■ **Assignment**
Out of the entries that follow, copy each line containing "color".

■ **Dataset entries**
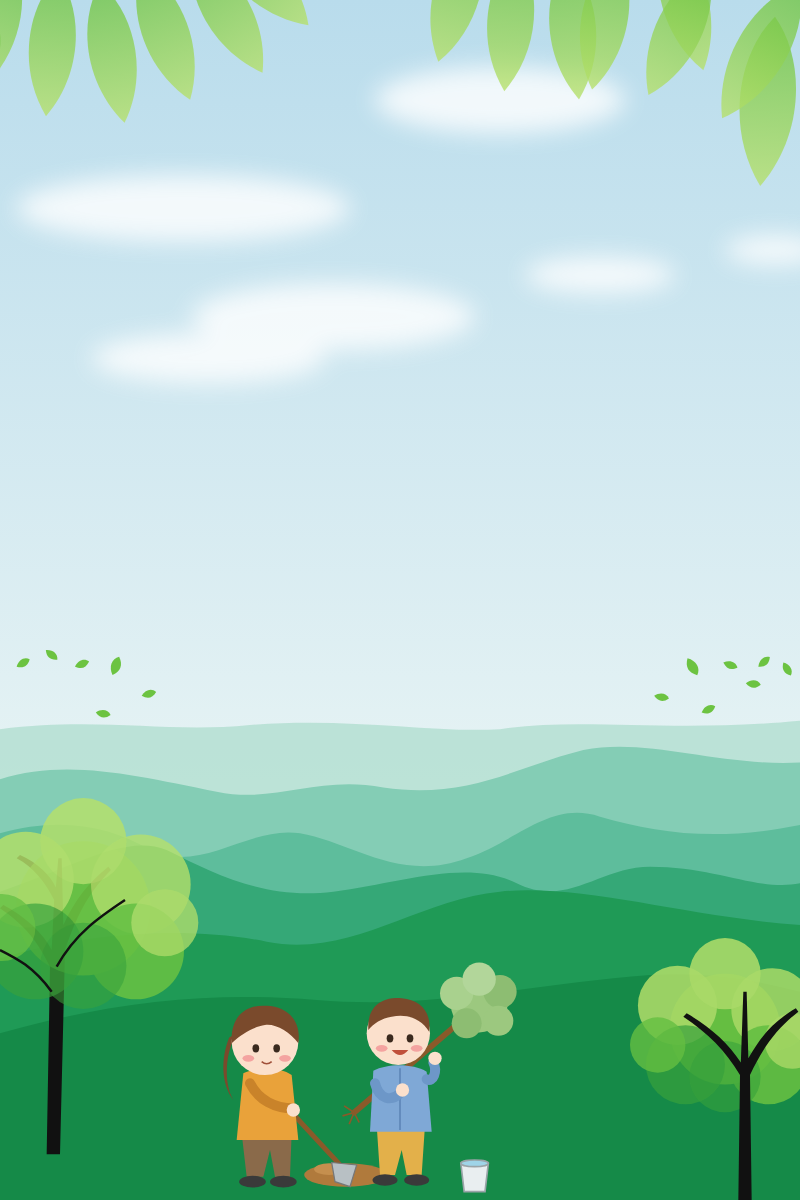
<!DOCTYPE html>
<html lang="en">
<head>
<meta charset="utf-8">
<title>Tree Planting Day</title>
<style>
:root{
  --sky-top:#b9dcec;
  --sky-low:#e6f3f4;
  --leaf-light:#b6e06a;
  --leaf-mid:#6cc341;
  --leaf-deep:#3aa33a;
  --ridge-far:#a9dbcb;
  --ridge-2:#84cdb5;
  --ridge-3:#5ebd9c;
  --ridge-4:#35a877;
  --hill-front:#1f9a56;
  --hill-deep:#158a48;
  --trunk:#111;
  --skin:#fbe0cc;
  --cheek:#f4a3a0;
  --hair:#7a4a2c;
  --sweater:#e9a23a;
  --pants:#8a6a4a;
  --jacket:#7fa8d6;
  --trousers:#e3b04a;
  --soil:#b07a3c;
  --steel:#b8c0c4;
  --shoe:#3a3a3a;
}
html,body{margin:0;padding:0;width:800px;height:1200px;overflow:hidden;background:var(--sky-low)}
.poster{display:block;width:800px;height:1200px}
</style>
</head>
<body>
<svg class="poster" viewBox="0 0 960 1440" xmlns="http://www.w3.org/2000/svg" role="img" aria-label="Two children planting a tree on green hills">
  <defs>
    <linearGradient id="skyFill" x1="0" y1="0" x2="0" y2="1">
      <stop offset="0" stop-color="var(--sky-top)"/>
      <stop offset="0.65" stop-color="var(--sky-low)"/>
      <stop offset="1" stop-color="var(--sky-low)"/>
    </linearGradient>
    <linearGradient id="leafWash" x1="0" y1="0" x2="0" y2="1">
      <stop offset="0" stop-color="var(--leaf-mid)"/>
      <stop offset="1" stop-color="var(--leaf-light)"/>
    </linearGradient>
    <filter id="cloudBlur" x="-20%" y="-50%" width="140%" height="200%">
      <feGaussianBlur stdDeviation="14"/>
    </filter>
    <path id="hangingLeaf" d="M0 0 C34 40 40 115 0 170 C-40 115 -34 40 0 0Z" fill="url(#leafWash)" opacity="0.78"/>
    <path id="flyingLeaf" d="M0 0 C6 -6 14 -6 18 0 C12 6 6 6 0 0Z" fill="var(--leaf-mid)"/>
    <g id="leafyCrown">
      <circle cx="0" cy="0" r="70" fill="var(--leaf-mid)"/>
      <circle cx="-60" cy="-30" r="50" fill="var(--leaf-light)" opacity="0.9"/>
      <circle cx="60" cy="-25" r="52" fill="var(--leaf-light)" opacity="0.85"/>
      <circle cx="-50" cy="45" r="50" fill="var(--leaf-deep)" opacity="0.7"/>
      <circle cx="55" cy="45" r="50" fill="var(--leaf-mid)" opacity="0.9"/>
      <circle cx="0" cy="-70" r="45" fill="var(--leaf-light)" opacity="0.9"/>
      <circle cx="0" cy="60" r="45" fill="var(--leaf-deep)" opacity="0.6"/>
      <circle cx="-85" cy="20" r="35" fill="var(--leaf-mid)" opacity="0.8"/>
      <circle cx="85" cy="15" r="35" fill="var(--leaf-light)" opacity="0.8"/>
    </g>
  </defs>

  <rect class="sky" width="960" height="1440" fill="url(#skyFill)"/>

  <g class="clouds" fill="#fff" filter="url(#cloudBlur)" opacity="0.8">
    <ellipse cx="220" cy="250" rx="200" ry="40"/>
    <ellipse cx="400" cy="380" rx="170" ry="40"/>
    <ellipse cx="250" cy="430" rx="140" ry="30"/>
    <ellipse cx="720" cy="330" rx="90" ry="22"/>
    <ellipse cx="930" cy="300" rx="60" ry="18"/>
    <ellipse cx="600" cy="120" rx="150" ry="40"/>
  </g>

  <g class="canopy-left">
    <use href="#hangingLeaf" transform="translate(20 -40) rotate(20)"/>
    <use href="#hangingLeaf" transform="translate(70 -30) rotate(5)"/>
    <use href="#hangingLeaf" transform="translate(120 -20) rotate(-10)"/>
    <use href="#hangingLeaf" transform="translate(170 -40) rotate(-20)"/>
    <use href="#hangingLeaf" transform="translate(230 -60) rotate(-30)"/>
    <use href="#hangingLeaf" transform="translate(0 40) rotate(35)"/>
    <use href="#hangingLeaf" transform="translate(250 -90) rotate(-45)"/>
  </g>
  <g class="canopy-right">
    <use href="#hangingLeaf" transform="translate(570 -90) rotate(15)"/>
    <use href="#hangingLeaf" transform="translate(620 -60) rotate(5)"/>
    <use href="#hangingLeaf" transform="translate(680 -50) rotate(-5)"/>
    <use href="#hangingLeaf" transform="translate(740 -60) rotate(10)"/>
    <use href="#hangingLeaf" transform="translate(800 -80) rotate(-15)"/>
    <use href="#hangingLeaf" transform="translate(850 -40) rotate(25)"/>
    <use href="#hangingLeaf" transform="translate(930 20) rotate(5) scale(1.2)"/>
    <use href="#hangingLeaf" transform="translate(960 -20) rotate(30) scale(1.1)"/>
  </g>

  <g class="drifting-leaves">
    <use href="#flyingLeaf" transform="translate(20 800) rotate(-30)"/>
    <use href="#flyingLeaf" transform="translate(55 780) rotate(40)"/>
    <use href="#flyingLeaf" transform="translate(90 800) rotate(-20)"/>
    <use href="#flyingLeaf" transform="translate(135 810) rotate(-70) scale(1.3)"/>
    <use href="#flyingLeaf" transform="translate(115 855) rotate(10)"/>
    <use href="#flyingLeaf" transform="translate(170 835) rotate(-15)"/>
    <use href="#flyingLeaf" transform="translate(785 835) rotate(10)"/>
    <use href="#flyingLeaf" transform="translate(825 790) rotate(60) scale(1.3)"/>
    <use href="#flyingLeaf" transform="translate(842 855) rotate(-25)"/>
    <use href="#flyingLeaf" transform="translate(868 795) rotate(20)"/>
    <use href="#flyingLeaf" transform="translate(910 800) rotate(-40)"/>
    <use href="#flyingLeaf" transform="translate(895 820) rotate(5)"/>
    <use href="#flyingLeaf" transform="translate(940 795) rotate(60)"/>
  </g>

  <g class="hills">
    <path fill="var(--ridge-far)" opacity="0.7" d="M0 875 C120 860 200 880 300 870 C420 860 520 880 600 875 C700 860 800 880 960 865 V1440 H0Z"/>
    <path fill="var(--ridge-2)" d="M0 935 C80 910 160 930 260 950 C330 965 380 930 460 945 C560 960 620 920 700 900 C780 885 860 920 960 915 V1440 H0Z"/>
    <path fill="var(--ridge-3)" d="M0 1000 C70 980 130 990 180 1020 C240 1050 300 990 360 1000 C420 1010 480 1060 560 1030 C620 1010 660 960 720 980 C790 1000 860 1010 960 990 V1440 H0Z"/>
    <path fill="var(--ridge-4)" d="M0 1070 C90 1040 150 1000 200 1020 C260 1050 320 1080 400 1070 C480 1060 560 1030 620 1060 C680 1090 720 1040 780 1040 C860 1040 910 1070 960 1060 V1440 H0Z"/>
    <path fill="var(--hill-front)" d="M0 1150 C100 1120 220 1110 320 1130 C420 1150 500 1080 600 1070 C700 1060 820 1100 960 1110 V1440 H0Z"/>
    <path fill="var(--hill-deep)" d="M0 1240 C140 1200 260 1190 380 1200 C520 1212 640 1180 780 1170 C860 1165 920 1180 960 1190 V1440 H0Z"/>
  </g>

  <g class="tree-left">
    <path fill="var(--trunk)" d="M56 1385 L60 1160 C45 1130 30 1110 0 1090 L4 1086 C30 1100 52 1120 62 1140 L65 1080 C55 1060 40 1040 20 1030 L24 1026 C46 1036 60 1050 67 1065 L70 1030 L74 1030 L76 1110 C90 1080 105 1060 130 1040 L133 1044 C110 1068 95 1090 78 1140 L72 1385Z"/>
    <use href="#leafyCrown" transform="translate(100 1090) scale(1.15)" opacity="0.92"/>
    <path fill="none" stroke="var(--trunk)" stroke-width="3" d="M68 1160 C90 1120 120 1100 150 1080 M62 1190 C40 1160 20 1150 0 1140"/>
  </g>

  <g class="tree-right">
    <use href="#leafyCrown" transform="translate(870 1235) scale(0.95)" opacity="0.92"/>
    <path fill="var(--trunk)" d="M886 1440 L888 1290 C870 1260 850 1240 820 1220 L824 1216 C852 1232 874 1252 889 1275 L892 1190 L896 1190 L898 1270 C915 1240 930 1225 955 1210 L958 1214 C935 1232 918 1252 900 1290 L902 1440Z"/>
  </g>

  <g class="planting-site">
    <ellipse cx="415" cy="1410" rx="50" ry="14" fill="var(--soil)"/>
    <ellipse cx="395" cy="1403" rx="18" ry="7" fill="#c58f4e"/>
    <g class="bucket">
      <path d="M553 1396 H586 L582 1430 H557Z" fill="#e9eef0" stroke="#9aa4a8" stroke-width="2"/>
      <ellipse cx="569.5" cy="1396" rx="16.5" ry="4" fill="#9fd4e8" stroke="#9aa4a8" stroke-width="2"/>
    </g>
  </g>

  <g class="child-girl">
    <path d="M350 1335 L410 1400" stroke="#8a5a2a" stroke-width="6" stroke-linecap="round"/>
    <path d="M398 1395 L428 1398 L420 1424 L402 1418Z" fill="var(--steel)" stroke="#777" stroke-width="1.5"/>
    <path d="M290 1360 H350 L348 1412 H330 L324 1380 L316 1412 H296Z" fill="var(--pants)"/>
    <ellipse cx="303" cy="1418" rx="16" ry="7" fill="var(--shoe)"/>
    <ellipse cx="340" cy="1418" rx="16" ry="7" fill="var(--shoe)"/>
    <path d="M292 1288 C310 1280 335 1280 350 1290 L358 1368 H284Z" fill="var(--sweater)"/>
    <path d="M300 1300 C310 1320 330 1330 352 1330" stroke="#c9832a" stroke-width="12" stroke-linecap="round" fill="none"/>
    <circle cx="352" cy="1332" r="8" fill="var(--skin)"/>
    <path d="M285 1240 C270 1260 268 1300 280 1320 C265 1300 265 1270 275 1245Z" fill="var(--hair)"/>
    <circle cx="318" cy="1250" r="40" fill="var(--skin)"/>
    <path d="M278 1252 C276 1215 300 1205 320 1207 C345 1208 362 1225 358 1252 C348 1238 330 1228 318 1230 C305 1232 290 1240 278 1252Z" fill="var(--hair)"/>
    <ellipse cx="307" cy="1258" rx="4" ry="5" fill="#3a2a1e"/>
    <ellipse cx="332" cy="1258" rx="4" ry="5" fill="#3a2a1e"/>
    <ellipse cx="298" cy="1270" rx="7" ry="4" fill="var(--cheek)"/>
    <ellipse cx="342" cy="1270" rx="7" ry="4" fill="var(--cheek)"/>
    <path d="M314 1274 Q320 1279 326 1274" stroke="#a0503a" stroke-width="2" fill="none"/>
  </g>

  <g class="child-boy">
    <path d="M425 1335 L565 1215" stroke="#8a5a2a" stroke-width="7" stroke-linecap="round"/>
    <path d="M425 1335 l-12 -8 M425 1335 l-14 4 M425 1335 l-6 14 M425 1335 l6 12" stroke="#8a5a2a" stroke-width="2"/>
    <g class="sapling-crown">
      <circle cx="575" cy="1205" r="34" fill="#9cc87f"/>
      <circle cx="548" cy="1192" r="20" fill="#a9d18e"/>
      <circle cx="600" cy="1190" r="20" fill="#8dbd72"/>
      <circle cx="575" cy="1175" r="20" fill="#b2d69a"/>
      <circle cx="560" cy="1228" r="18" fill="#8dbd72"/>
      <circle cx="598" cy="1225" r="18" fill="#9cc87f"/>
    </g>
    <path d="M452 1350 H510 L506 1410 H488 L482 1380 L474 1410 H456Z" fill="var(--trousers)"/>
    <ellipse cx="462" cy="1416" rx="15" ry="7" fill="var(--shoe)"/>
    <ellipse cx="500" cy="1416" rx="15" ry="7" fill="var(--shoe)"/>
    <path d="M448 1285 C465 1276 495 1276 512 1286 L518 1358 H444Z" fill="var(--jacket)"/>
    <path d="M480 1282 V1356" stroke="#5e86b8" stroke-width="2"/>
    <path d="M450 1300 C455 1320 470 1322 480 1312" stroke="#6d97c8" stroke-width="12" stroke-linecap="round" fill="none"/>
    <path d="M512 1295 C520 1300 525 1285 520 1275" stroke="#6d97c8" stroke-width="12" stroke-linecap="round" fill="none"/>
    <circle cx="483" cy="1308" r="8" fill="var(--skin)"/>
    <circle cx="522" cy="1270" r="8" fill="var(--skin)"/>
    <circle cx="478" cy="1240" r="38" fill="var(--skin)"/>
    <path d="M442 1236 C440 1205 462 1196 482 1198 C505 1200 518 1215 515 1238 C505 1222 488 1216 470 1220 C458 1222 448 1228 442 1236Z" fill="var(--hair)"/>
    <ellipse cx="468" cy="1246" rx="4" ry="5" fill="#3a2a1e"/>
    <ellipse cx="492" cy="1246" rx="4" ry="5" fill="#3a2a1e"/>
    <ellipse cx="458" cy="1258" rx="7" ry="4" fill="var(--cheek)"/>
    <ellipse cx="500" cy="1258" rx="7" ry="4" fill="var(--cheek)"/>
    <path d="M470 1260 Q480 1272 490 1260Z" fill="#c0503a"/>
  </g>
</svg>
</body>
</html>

■ **Written response**
      <stop offset="0" stop-color="var(--sky-top)"/>
      <stop offset="0.65" stop-color="var(--sky-low)"/>
      <stop offset="1" stop-color="var(--sky-low)"/>
      <stop offset="0" stop-color="var(--leaf-mid)"/>
      <stop offset="1" stop-color="var(--leaf-light)"/>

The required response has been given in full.